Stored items
-- Opening Marker --
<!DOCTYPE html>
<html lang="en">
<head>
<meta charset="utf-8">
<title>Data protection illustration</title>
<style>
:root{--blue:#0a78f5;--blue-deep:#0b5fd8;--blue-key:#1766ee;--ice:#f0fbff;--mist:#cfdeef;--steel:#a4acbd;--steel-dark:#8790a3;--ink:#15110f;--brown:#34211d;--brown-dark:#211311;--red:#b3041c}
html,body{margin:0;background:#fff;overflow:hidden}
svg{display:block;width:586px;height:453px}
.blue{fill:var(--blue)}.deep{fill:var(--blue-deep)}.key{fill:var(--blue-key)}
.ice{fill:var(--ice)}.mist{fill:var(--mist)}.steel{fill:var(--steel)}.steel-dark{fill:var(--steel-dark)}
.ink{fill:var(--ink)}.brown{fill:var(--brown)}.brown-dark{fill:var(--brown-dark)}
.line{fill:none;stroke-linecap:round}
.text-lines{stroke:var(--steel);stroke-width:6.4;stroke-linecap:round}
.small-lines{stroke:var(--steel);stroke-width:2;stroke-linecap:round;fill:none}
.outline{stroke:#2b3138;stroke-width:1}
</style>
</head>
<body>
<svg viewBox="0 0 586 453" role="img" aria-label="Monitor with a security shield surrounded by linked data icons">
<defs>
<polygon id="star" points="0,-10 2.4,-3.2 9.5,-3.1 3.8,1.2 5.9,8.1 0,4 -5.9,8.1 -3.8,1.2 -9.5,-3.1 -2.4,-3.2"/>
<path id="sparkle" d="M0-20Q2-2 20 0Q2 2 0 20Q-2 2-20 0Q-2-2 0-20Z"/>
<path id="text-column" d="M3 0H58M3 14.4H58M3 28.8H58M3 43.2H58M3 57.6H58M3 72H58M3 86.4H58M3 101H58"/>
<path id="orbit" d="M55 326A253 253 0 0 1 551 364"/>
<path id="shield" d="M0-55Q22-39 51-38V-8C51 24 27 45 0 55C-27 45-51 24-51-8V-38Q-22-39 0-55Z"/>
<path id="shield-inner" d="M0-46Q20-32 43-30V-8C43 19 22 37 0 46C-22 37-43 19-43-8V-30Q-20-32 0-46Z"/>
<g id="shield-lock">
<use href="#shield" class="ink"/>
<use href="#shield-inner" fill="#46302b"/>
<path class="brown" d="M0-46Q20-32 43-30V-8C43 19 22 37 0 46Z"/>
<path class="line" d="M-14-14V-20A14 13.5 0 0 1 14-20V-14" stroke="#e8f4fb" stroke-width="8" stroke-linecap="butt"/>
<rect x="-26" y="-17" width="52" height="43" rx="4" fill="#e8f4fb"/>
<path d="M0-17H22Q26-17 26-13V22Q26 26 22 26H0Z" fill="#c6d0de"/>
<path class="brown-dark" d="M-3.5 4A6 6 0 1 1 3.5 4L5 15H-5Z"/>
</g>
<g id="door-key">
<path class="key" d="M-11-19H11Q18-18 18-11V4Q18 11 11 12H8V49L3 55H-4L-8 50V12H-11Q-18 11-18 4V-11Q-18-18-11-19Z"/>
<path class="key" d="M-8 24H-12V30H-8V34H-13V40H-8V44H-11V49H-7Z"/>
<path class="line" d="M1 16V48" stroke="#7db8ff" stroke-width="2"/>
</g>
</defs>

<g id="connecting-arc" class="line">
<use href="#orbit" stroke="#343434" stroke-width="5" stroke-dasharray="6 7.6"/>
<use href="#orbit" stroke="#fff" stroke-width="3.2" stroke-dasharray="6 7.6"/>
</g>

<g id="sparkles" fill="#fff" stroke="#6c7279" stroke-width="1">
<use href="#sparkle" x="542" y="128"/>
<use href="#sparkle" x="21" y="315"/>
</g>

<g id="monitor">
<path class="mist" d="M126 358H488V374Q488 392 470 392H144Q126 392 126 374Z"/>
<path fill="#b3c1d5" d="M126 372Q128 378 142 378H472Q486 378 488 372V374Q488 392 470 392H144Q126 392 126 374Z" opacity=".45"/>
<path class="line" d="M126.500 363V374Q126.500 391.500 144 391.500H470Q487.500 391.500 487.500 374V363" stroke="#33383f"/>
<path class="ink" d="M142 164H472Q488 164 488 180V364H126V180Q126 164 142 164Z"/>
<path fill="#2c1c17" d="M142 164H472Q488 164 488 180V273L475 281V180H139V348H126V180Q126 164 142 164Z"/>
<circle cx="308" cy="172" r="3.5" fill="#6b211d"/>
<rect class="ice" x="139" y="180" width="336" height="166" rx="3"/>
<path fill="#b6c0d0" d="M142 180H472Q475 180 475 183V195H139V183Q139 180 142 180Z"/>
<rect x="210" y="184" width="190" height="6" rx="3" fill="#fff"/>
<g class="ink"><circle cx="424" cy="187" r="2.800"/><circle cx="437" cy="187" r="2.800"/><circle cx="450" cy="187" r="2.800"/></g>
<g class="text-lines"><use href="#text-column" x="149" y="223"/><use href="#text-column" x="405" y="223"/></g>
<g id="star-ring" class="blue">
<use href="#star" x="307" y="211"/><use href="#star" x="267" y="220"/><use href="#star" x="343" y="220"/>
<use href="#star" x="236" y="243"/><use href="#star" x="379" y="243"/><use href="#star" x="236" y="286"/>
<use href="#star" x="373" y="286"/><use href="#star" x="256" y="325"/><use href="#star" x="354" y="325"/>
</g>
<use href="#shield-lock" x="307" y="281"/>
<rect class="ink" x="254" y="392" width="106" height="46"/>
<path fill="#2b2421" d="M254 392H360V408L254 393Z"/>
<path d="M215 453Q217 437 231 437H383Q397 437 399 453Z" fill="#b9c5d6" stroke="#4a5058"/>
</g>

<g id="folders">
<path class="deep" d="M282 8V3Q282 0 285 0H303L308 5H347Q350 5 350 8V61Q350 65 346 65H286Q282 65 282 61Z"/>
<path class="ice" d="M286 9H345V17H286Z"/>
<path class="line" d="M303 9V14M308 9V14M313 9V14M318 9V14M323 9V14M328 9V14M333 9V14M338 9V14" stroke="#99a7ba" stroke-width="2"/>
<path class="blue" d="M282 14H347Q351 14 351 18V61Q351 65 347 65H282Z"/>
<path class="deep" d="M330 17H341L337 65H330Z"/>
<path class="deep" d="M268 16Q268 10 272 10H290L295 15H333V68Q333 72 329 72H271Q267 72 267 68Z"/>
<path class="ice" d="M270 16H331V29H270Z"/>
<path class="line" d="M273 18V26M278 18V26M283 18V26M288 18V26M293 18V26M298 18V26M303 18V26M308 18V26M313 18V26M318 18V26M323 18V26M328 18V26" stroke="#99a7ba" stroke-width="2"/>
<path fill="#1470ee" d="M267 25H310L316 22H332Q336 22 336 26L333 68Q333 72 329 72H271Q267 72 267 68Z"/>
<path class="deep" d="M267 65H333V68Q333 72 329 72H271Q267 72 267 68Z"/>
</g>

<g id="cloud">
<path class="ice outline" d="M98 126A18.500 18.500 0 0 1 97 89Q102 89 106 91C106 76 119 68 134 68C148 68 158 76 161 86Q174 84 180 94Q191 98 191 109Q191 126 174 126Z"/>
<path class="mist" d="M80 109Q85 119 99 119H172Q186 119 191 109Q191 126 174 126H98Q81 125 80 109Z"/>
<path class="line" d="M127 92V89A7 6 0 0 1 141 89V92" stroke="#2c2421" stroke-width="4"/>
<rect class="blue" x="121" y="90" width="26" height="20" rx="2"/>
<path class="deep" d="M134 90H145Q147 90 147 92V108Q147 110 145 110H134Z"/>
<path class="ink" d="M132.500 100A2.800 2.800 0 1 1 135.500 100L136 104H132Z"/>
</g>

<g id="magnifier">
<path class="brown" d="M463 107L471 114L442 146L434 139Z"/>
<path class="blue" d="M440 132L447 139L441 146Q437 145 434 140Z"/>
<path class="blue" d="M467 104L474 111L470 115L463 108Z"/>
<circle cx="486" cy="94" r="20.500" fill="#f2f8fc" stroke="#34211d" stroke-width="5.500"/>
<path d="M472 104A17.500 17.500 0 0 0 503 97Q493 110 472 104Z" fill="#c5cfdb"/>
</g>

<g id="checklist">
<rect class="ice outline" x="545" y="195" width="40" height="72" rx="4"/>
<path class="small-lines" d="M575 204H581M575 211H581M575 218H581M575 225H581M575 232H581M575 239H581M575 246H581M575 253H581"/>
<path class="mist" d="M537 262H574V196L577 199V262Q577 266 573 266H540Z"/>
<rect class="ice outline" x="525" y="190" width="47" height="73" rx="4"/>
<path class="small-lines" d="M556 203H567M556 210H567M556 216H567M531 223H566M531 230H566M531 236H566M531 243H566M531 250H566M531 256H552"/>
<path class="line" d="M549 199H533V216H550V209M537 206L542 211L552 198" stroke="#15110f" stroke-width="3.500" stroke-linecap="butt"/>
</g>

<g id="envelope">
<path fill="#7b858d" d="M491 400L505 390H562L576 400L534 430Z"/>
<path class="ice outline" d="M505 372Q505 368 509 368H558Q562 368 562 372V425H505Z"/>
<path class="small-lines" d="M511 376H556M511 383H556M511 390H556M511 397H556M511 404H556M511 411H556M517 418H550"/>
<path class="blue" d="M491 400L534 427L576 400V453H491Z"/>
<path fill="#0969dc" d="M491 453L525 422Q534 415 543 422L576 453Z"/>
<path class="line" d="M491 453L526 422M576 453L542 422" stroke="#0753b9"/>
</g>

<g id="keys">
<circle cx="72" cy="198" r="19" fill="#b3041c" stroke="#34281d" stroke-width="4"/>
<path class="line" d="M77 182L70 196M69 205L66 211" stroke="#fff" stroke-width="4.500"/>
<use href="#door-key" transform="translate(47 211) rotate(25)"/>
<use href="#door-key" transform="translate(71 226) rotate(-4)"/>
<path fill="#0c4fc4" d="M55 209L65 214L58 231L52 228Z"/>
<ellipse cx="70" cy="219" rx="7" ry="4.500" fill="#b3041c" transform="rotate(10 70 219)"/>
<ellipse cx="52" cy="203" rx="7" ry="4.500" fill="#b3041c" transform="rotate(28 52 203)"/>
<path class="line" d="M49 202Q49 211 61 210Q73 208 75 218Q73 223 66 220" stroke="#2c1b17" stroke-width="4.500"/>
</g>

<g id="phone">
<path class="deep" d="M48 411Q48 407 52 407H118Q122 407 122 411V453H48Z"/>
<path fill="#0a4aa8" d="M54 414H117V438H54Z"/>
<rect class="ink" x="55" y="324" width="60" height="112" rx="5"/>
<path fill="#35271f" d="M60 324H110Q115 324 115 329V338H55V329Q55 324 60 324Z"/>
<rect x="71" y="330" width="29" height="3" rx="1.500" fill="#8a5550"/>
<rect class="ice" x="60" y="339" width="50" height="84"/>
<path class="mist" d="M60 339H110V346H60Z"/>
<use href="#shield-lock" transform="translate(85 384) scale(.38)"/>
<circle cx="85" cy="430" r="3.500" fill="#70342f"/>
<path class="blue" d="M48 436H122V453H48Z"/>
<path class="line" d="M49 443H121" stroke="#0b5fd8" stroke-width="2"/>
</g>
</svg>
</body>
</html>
-- Closing Marker --
Instructions to follow: Tell how many lines of the data include the word "rotate", without any other words.

Response to the task: 4